We're struggling to count the number of times she's found herself in hot water for making unbelievably offensive comments. The kinds of things most celebrities (or people) just don't say publicly.

Just this year, she's made racist and homophobia slurs against Zayn Malik, took down Beyonce's Lemonade and defended her use of controversial skin-bleaching products. Last week, she was called out for transphobia (again) after commenting on Malik's appearance (again!)

In a surprising turn of events, Banks said something quite reasonable that many women will actually be able to empathise with. And she didn't offend anyone.

Earlier today, she took to Instagram to rant about her PMS symptoms. Knowing full well that people might accuse her of "blaming" her unreasonable behaviour on her period (we all know how frustrating that is), she prefaced her post by saying: "This is not an excuse for anything."
She said: "This is simply me noticing my behavioural patterns. I've never thought PMS'ing was a serious thing. I just regarded it as cramps and slight irritability but I realise as I get older that it's a real thing.

"I'm going to make PMS my next personal research project," she added. "I'm still not quite sure what it actually is or why it happens but it's too real for me to just chalk it up to needing an attitude adjustment. Yes... I need an attitude adjustment, but I also need to know what this chemical thing that's happening to me every month is. #mentalhealthawareness"

In the screengrab of an iOS note, she said her PMS symptoms are "fucking severe" and compared herself to Jekyll and Hyde.

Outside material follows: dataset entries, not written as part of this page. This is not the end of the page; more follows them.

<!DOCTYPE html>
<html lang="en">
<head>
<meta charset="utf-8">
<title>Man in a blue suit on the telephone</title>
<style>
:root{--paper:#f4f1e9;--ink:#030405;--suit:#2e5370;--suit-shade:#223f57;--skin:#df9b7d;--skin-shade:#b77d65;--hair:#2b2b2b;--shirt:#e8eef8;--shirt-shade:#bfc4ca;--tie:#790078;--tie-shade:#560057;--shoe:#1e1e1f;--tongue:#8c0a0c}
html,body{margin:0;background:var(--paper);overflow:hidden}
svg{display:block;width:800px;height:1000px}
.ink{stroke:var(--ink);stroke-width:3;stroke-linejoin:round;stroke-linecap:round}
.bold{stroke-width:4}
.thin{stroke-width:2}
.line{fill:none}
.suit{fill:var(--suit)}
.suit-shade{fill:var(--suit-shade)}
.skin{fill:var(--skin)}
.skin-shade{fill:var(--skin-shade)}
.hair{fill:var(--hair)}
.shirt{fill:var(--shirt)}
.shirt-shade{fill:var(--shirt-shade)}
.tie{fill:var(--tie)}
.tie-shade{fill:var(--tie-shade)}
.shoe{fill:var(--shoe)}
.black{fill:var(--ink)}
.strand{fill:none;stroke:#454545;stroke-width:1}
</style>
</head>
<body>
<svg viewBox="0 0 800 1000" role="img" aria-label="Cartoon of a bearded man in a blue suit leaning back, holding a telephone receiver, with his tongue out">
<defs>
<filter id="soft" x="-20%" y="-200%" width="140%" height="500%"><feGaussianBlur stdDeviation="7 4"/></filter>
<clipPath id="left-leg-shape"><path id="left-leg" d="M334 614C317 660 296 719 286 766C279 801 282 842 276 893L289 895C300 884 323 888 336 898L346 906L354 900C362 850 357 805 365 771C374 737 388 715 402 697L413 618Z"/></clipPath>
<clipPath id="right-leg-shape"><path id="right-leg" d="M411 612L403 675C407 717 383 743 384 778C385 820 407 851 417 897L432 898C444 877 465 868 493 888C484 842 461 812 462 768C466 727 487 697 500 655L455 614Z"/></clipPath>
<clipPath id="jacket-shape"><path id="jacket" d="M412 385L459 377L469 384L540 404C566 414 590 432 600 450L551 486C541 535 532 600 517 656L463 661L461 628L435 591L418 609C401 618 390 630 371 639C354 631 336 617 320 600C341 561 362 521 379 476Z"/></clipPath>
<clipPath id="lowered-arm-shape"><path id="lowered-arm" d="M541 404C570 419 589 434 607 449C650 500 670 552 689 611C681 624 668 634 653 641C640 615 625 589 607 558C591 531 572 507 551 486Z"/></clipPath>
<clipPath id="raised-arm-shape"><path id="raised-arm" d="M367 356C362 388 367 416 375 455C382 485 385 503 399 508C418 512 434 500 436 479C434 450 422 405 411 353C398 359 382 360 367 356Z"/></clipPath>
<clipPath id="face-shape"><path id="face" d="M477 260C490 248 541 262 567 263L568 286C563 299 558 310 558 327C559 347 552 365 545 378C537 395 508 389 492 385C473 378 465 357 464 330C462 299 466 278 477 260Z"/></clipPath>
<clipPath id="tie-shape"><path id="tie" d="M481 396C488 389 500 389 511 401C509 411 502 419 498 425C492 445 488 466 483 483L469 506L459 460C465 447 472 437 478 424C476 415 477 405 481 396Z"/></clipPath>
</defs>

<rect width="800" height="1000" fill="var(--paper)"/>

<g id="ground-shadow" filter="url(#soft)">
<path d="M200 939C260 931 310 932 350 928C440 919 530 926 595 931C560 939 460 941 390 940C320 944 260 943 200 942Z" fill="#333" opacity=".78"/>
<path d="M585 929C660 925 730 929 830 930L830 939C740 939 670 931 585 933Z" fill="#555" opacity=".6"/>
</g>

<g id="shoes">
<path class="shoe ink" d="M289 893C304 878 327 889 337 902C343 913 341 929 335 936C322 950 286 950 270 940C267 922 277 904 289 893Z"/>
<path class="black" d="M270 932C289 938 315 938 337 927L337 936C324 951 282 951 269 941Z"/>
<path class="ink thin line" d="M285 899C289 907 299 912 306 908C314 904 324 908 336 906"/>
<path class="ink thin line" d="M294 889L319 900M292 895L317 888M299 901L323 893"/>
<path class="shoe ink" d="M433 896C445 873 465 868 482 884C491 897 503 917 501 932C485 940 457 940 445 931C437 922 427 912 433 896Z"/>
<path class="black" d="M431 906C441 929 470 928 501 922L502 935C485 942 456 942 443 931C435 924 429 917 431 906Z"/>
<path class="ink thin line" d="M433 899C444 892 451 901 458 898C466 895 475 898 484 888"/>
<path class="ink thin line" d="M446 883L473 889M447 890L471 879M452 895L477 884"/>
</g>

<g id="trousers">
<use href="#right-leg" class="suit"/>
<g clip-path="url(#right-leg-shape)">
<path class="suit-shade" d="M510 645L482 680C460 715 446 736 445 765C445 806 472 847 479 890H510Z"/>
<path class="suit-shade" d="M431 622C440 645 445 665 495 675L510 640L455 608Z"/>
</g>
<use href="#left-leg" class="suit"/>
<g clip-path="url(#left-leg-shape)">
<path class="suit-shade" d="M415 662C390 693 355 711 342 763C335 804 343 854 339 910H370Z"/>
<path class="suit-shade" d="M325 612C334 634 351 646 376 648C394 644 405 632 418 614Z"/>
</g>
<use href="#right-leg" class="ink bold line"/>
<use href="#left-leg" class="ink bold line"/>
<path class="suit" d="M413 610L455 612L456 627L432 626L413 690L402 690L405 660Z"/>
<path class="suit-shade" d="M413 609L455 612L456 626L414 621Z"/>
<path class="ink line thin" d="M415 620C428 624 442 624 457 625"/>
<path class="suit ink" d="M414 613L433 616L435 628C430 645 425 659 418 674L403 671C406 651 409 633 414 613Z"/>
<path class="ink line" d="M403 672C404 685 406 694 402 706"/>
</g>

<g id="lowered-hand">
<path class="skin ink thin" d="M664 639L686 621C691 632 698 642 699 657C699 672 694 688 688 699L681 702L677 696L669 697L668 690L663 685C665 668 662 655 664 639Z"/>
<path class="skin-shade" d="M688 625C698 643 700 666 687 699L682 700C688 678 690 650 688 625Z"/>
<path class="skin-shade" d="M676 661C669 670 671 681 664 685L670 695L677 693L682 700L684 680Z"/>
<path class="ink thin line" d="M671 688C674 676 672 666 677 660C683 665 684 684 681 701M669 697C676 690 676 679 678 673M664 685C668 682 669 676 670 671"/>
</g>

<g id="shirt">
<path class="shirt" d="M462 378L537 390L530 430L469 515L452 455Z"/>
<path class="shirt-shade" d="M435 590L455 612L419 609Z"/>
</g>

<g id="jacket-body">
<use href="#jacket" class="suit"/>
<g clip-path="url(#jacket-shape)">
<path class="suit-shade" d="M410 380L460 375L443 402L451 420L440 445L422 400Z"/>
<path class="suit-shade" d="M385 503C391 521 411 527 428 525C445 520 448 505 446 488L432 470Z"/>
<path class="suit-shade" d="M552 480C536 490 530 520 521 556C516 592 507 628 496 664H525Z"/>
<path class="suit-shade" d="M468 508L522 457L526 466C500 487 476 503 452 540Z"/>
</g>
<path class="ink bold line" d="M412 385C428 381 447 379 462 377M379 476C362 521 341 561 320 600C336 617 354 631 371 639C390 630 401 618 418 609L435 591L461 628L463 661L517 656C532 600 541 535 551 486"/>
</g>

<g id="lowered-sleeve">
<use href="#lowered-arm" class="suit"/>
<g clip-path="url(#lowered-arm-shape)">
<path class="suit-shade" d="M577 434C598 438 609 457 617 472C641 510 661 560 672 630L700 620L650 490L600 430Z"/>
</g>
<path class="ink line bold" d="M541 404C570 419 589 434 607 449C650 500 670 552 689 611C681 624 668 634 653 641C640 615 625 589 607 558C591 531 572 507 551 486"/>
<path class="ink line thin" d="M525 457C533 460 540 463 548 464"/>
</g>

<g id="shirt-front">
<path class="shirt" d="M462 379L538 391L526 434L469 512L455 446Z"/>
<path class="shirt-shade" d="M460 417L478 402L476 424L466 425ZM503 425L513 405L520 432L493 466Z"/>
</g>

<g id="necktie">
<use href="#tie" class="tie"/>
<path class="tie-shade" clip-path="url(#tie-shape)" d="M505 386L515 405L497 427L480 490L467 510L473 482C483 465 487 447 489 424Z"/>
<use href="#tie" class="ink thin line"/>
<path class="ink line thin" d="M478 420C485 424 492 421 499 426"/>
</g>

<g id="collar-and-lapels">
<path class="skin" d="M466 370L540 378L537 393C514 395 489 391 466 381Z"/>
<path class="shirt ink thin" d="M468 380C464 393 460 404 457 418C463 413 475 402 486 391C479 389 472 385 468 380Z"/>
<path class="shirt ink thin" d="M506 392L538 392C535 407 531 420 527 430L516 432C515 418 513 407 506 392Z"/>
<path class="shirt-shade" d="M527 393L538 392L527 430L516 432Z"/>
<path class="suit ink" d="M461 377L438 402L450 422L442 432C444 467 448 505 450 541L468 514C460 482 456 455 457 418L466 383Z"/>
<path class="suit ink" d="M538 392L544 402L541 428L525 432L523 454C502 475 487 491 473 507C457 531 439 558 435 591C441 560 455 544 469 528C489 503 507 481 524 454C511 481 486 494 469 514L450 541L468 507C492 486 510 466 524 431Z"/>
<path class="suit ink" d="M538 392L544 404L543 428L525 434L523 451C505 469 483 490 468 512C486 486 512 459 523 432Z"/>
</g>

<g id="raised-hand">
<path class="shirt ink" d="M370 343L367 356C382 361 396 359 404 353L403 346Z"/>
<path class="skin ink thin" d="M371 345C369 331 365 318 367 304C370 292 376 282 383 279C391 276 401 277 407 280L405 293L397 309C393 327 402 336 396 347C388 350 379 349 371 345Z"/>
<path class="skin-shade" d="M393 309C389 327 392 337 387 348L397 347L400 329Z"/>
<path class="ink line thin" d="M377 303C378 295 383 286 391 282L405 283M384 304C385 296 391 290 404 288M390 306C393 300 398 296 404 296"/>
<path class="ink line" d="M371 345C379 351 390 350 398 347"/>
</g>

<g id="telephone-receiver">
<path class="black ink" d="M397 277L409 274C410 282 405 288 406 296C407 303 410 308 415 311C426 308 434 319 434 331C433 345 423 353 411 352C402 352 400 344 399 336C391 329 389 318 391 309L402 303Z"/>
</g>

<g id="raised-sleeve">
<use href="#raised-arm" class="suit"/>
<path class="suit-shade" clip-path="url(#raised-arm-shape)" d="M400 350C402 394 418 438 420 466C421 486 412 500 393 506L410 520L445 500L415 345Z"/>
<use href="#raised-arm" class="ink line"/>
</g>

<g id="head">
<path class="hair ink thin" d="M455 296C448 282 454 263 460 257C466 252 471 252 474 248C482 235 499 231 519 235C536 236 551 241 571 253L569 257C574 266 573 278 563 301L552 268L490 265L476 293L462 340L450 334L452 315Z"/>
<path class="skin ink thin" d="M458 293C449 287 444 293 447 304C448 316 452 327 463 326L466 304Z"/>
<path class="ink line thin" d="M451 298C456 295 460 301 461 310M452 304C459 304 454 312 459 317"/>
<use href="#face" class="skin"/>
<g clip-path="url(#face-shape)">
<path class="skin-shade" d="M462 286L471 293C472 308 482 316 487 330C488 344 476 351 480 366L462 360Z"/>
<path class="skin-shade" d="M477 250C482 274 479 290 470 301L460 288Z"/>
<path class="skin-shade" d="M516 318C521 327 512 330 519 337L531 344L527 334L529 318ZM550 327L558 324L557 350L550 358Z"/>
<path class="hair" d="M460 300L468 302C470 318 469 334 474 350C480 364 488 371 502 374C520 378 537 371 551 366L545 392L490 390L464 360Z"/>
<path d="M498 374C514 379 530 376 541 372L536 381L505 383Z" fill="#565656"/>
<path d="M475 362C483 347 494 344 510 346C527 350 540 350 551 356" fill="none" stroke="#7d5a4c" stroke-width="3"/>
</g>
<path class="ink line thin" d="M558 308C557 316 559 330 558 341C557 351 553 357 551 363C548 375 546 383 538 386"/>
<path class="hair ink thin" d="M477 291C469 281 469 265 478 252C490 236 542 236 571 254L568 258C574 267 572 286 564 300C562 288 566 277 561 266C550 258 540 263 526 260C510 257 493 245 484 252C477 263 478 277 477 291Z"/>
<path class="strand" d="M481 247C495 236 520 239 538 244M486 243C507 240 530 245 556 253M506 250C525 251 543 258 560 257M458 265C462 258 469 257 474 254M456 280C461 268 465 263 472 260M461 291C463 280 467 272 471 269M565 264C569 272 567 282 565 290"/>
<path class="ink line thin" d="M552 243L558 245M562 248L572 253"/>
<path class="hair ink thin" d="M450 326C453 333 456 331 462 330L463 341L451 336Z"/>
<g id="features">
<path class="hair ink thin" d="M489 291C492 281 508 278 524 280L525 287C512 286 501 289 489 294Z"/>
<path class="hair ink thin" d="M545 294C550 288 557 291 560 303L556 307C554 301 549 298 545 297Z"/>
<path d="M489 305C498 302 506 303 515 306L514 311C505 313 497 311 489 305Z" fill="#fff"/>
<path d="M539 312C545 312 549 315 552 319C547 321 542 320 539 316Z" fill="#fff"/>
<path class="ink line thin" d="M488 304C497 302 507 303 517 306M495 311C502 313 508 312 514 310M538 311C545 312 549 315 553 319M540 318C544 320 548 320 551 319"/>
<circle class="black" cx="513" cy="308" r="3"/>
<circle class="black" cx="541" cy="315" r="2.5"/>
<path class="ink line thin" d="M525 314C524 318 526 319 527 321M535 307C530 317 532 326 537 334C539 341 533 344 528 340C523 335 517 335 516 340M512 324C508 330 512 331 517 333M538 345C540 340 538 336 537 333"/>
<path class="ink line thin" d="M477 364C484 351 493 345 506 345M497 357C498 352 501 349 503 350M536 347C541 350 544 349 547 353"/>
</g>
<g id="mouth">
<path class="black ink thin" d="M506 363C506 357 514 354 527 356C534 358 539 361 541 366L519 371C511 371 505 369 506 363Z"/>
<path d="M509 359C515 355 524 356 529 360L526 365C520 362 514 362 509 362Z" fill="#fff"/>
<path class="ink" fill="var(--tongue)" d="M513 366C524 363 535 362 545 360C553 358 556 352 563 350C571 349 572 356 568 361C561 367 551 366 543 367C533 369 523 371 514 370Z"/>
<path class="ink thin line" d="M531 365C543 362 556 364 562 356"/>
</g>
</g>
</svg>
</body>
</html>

Then, in a series of screengrabs of web pages, she appeared to diagnose herself with premenstrual dysphoric disorder (PDD).
Does this signal the beginning of Banks using her worldwide fame and huge social media clout for good? Probably not. But let's hope her posts can at least raise awareness and understanding of a serious condition that affects up to 10% of menstruating women, and can have debilitating symptoms.